Go through the records and copy each line where the string "code" occurs.

-*-

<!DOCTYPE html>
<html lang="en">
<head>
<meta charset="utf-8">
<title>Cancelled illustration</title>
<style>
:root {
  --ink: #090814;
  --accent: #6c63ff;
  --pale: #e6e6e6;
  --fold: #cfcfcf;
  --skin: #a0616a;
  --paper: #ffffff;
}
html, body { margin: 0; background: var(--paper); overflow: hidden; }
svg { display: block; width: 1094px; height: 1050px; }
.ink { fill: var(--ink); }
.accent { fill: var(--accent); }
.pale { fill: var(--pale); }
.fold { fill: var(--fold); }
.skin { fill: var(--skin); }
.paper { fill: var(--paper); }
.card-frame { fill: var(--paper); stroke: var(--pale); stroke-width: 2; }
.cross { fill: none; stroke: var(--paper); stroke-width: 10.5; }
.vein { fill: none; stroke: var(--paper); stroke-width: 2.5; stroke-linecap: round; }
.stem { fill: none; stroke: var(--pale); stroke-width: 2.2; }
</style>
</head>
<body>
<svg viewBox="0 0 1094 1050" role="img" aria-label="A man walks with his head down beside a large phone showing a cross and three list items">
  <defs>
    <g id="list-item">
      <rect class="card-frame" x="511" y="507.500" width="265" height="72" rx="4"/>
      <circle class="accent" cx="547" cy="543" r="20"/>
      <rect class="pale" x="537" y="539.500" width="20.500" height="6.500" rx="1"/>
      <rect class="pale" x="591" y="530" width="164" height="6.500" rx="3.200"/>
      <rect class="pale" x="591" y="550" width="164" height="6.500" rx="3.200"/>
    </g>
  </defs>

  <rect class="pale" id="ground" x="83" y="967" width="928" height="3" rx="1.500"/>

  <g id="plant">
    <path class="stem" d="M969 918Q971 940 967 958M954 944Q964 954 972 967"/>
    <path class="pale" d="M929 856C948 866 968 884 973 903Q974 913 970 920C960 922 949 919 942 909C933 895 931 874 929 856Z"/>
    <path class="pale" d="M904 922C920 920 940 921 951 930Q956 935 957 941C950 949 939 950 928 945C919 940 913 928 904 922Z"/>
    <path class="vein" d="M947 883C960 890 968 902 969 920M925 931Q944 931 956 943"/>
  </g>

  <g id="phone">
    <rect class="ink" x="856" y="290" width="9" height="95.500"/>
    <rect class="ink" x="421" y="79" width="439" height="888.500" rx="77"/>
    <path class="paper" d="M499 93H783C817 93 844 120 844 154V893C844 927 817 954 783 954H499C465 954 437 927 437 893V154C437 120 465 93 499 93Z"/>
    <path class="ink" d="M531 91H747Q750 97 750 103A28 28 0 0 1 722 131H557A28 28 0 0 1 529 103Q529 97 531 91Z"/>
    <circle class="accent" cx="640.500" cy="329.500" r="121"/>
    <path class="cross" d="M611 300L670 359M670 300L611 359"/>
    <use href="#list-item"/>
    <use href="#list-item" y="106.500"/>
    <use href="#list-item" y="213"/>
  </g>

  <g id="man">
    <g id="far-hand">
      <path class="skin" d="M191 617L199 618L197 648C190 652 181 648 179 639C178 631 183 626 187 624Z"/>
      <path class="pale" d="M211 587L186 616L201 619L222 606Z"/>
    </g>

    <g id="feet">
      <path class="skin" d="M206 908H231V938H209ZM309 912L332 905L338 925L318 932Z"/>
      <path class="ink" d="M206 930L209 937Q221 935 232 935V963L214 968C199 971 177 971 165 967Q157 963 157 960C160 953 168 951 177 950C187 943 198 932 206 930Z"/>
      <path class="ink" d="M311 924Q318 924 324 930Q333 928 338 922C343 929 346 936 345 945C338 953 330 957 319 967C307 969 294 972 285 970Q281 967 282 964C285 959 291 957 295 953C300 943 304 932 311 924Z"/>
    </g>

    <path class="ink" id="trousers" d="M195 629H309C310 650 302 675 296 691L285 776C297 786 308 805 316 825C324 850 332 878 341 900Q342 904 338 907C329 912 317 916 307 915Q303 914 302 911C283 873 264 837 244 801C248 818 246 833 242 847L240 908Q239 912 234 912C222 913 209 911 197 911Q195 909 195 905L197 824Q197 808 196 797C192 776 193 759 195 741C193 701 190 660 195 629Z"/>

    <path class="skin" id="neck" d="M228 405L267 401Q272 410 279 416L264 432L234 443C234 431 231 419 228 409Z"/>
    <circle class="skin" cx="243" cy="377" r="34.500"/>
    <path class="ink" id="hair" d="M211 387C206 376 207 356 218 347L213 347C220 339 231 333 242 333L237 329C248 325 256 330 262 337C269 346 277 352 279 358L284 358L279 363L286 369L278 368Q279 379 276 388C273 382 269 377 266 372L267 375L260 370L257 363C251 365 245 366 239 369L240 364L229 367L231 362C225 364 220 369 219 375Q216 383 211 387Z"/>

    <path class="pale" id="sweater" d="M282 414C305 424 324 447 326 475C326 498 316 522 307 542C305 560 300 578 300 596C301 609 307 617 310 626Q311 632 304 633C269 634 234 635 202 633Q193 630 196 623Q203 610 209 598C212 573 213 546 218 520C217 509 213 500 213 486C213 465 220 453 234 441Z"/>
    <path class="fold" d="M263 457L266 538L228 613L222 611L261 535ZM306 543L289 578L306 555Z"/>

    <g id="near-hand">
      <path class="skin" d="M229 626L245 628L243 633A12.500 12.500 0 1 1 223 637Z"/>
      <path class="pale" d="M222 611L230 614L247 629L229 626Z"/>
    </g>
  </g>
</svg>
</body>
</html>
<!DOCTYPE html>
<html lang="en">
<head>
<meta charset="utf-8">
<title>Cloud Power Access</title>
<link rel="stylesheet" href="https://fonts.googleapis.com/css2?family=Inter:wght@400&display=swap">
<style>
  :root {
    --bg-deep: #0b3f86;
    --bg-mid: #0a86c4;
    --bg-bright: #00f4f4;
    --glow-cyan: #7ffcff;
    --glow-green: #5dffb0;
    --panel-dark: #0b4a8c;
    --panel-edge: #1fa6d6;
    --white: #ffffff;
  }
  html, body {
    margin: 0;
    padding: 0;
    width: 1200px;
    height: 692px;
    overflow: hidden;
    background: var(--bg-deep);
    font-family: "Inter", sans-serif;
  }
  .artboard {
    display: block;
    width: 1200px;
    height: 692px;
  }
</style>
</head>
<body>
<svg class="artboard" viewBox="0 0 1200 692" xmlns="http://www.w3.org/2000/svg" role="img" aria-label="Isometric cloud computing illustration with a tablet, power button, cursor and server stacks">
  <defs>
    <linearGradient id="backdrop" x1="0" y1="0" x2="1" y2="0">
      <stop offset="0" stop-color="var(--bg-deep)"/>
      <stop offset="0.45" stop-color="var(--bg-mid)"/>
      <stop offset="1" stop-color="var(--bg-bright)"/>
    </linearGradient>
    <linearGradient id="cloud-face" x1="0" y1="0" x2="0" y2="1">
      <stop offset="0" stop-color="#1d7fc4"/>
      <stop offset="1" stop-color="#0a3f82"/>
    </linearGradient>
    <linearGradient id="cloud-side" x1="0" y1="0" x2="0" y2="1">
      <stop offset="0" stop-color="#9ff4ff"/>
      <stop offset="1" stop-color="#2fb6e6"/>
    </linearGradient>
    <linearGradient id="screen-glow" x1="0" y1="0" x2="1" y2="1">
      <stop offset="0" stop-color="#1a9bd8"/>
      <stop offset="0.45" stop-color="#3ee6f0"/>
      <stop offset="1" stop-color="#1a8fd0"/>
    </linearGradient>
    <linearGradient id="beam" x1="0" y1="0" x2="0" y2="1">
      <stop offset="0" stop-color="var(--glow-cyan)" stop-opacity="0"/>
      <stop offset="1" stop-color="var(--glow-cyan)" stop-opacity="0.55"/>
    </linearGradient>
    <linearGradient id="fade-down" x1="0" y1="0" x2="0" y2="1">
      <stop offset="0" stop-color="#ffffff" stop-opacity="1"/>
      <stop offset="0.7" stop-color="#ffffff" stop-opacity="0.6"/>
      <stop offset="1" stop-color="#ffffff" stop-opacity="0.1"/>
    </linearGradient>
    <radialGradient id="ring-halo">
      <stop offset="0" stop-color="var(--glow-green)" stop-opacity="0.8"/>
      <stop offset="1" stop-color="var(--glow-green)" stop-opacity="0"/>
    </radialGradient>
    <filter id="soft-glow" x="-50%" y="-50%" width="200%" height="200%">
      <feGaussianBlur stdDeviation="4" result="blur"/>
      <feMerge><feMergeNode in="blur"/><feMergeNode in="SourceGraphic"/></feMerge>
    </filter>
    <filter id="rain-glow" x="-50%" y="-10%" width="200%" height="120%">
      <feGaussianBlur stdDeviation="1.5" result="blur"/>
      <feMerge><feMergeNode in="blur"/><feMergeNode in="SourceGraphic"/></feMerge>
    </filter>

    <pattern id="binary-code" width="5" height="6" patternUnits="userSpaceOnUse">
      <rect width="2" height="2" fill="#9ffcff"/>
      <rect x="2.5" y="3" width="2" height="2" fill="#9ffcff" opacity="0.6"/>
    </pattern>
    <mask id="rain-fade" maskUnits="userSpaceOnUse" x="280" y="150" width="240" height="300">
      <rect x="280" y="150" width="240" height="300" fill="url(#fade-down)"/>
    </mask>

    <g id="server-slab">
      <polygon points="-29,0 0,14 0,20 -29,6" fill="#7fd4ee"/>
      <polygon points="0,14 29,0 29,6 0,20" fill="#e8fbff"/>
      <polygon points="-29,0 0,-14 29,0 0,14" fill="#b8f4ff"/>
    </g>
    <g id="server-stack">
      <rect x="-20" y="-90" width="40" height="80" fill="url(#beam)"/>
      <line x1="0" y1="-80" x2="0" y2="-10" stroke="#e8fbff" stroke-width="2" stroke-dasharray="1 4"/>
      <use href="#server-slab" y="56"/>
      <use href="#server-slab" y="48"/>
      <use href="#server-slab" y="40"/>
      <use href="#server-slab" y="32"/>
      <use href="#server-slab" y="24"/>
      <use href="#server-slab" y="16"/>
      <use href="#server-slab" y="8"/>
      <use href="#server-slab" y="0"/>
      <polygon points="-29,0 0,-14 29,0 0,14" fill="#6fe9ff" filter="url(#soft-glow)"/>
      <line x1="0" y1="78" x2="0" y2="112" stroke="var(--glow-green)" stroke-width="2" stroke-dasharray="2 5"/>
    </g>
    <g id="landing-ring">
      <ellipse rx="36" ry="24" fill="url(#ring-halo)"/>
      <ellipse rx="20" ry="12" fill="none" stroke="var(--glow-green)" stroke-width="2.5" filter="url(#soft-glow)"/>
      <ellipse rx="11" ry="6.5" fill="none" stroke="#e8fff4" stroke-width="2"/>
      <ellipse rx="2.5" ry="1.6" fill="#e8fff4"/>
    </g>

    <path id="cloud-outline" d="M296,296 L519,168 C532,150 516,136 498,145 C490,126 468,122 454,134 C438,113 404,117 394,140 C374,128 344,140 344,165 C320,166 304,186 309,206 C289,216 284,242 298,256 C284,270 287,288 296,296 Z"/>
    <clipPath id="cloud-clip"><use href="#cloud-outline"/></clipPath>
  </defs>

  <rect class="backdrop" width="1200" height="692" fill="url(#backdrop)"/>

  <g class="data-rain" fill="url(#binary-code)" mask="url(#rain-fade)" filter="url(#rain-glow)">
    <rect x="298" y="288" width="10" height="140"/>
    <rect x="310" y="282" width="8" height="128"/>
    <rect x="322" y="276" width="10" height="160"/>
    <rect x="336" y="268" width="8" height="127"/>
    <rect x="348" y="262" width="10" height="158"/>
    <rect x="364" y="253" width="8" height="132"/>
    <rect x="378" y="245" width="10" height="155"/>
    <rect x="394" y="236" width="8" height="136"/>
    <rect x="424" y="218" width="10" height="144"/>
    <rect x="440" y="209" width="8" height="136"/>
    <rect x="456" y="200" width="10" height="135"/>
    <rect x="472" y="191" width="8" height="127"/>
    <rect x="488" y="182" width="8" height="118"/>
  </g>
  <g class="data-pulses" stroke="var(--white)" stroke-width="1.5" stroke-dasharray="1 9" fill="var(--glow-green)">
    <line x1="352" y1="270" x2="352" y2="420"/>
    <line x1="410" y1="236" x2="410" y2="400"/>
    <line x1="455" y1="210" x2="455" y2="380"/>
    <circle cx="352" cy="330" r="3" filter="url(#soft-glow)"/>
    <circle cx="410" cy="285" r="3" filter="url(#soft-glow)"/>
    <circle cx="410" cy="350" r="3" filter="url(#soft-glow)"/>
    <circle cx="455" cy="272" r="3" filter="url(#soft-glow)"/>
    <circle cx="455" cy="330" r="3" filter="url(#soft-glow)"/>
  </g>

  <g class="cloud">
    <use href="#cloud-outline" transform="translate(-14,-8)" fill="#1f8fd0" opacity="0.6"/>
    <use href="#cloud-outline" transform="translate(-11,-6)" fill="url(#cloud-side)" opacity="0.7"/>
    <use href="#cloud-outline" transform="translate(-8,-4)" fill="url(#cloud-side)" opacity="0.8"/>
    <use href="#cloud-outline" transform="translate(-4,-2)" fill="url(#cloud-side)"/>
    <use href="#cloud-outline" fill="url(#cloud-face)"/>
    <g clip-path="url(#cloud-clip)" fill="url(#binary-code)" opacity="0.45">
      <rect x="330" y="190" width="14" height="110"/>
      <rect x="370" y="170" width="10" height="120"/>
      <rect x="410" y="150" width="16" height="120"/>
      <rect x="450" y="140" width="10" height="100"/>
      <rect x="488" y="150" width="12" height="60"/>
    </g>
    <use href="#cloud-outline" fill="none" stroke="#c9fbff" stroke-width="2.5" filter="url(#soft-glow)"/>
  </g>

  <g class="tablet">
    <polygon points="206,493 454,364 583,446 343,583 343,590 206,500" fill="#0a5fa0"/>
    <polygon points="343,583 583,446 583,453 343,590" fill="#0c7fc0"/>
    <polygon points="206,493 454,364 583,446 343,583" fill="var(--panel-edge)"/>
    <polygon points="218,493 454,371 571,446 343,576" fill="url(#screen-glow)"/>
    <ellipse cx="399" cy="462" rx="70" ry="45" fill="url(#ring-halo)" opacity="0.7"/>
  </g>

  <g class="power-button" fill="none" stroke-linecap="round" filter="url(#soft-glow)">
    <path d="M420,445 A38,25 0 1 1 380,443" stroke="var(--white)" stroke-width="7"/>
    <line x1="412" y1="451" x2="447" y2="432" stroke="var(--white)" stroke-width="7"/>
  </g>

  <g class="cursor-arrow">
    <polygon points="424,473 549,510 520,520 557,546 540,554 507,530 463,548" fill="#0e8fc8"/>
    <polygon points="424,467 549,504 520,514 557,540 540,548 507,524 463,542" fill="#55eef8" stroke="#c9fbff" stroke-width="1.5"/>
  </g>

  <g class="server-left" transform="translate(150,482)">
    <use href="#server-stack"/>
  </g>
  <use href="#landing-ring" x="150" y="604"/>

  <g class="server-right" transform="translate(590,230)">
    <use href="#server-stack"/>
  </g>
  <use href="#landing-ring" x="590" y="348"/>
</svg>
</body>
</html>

-*-

### EXPECTED OUTPUT
    <pattern id="binary-code" width="5" height="6" patternUnits="userSpaceOnUse">
  <g class="data-rain" fill="url(#binary-code)" mask="url(#rain-fade)" filter="url(#rain-glow)">
    <g clip-path="url(#cloud-clip)" fill="url(#binary-code)" opacity="0.45">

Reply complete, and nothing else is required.